The Oregon Department of Fish & Wildlife counted 77 known wolves across the state, compared to 64 a year ago. Nine packs were documented including eight breeding pairs, which was enough to trigger Phase II of the wolf management plan in Eastern Oregon.
Phase II of the plan allows more flexibility to kill wolves that make a habit of preying on livestock. It could pave the way to removing wolves from the state endangered species list entirely. That would apply only to packs located east of highways 395, 78 and 95; wolves remain federally protected in western Oregon.

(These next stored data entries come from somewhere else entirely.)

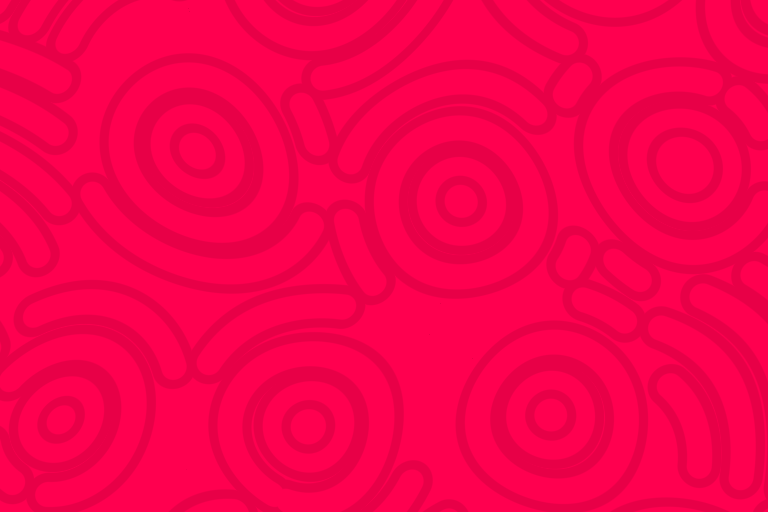
Give the GLSL for this pattern, as a Shadertoy shader.

```glsl
// Tangle of outlined rounded worms curling around ringed discs, in two reds.

const vec3 BRIGHT = vec3(1.0, 0.0, 0.31);
const vec3 DARK = vec3(0.91, 0.0, 0.28);

// Lengths are fractions of the canvas height.
const float CELL = 0.44;          // spacing of the worm groups
const float JITTER = 0.4;         // scatter of the groups, in cells
const float HALF_WIDTH = 0.0245;  // half the bright width of a worm
const float OUTLINE = 0.018;      // dark line thickness
const float SPACING = 0.086;      // distance between neighbouring worms
const float WOBBLE = 0.012;       // offset of each arc from its group centre
const float MIN_LENGTH = 0.045;   // shorter arcs are dropped
const float DISC_SHARE = 0.72;    // share of groups with a disc
const float DISC_MIN = 0.027;     // radius range of the inner disc
const float DISC_MAX = 0.06;
const float RING_WIDTH = 0.037;   // bright ring around the inner disc
const float FAN_OFFSET = 0.32;    // how far off a discless group is centred
const float WARP = 0.016;         // gentle bending of everything
const float WARP_FREQ = 9.0;
const float SOFTNESS = 0.8;       // edge blur in pixels

const float INSET = HALF_WIDTH + 0.5 * OUTLINE;
const float FAR = 1e3;
const float PI = 3.14159265;
const float TAU = 2.0 * PI;

float hash(vec2 p) {
    return fract(sin(dot(p, vec2(127.1, 311.7))) * 43758.5453);
}

vec2 hash2(vec2 p) {
    return vec2(hash(p), hash(p + 57.3));
}

float wrapAngle(float a) {
    return mod(a + PI, TAU) - PI;
}

float rowShift(float row) {
    return 0.5 * mod(row, 2.0);
}

// Staggered, jittered group position
vec2 site(vec2 id) {
    vec2 jitter = JITTER * (hash2(id) - 0.5);
    return CELL * (id + 0.5 + jitter + vec2(rowShift(id.y), 0.0));
}

// Distance to the parts of a circle that lie inside the inset cell
float arcDistance(vec2 p, vec2 centre, float r, vec3 planes[9]) {
    vec2 q = p - centre;
    float lo = atan(q.y, q.x), hi = lo;
    float ahead = TAU, behind = TAU;
    // Slide both ways out of blocked angles; the last pass measures free runs
    for (int pass = 0; pass < 5; pass++) {
        for (int j = 0; j < 9; j++) {
            vec2 n = planes[j].xy;
            float reach = (planes[j].z - INSET - dot(n, centre)) / r;
            if (reach >= 1.0) continue;
            if (reach <= -1.0) return FAR;
            float mid = atan(n.y, n.x), h = acos(reach);
            if (pass < 4) {
                float u = wrapAngle(hi - mid), v = wrapAngle(lo - mid);
                if (abs(u) < h - 1e-4) hi += h - u;
                if (abs(v) < h - 1e-4) lo -= h + v;
            } else {
                ahead = min(ahead, mod(mid - h - hi, TAU));
                behind = min(behind, mod(lo - mid - h, TAU));
            }
        }
    }
    if (hi - lo > TAU) return FAR;
    if (hi - lo < 1e-5) ahead = behind = ahead + behind;
    float dHi = ahead * r < MIN_LENGTH ? FAR : length(q - r * vec2(cos(hi), sin(hi)));
    float dLo = behind * r < MIN_LENGTH ? FAR : length(q - r * vec2(cos(lo), sin(lo)));
    return min(dHi, dLo);
}

// Signed distance to the bright cores of one group
float groupDistance(vec2 p, vec2 id) {
    vec2 home = site(id), centre = home;
    bool hasDisc = hash(id + 11.7) < DISC_SHARE;
    float turn = TAU * hash(id + 23.1);
    if (!hasDisc) centre += FAN_OFFSET * vec2(cos(turn), sin(turn));
    vec2 q = p - centre;

    // Cell walls as half-planes around the group centre
    vec3 planes[9];
    float outside = -FAR;
    for (int j = 0; j < 9; j++) {
        planes[j] = vec3(1.0, 0.0, FAR);
        if (j == 4) continue;
        vec2 other = site(id + vec2(j % 3 - 1, j / 3 - 1));
        vec2 n = normalize(other - home);
        planes[j] = vec3(n, dot(n, 0.5 * (home + other) - centre));
        outside = max(outside, dot(n, q) - planes[j].z);
    }
    if (outside > OUTLINE) return FAR;

    float r = length(q), d = FAR, firstRadius = SPACING;
    if (hasDisc) {
        float inner = mix(DISC_MIN, DISC_MAX, hash(id + 5.9));
        float outer = inner + OUTLINE + RING_WIDTH;
        d = min(r - inner, max(inner + OUTLINE - r, r - outer));
        firstRadius = outer + 1.9 * OUTLINE + HALF_WIDTH;
    }
    float k = floor((r - firstRadius) / SPACING);
    for (int i = 0; i < 2; i++, k++) {
        if (k < 0.0) continue;
        vec2 shift = WOBBLE * (hash2(id + 3.7 * k + 41.0) - 0.5);
        d = min(d, arcDistance(q, shift, firstRadius + k * SPACING, planes) - HALF_WIDTH);
    }
    return d;
}

void mainImage(out vec4 fragColor, in vec2 fragCoord) {
    vec2 p = fragCoord / iResolution.y;
    p += WARP * sin(WARP_FREQ * p.yx + vec2(0.6, 2.1));
    vec2 base = floor(p / CELL);
    base.x = floor(p.x / CELL - rowShift(base.y));

    float d = FAR;
    for (int j = 0; j < 9; j++)
        d = min(d, groupDistance(p, base + vec2(j % 3 - 1, j / 3 - 1)));

    // Dark line hugging the outside of every core
    float blur = SOFTNESS / iResolution.y;
    float line = smoothstep(-blur, blur, d) * (1.0 - smoothstep(-blur, blur, d - OUTLINE));
    fragColor = vec4(mix(BRIGHT, DARK, line), 1.0);
}
```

Todd Nash, a Wallowa County rancher and chairman of the Oregon Cattlemen’s Association wolf committee, has said producers will push for delisting in 2015 and that lethal control is critical for dealing with problem wolves.
“Compensation of depredation is a Band-Aid, but when you have depredations, we need to be able to take out those packs,” Nash said during the Umatilla County Cattlemen’s Association annual meeting last December in Pendleton.
Conservation groups, however, said the state should move slowly in considering whether or not to remove protections. Population growth in 2014 was lower than the 2013 rate of 33 percent. And of the 77 wolves counted, 26 are pups less than a year old.
“The population remains fragile,” said Steve Pedery, conservation director for Oregon Wild, in a prepared statement. “ODFW must resist giving in to political pressure, declare mission accomplished, and turn their back on important protections for wolves that have gotten this far.”
ODFW staff will brief the Fish and Wildlife Commission at its March 6 meeting in Salem. The commission could make its decision on delisting as early as June, after hearing input from the public.
The 2014 wolf report also shows the department investigated 34 incidents of wolf predation on livestock in five counties. Of those incidents, 11 were confirmed by ODFW in Eastern Oregon, down from 13 a year ago.
But while the number of incidents was down, the number of animals killed was drastically higher. Local ranchers lost 30 sheep and two cattle during the year, compared to just 12 total animals in 2013.
Compensation totaled more than $150,000 from the Oregon Department of Agriculture’s Wolf Depredation Compensation and Financial Assistance County Block Grant Program. About 90 percent of that money was awarded to producers in Wallowa, Umatilla and Union counties, with the vast majority earmarked for non-lethal preventative measures such as range riders and fladry fencing.
Contact George Plaven at firstname.lastname@example.org or 541-564-4547.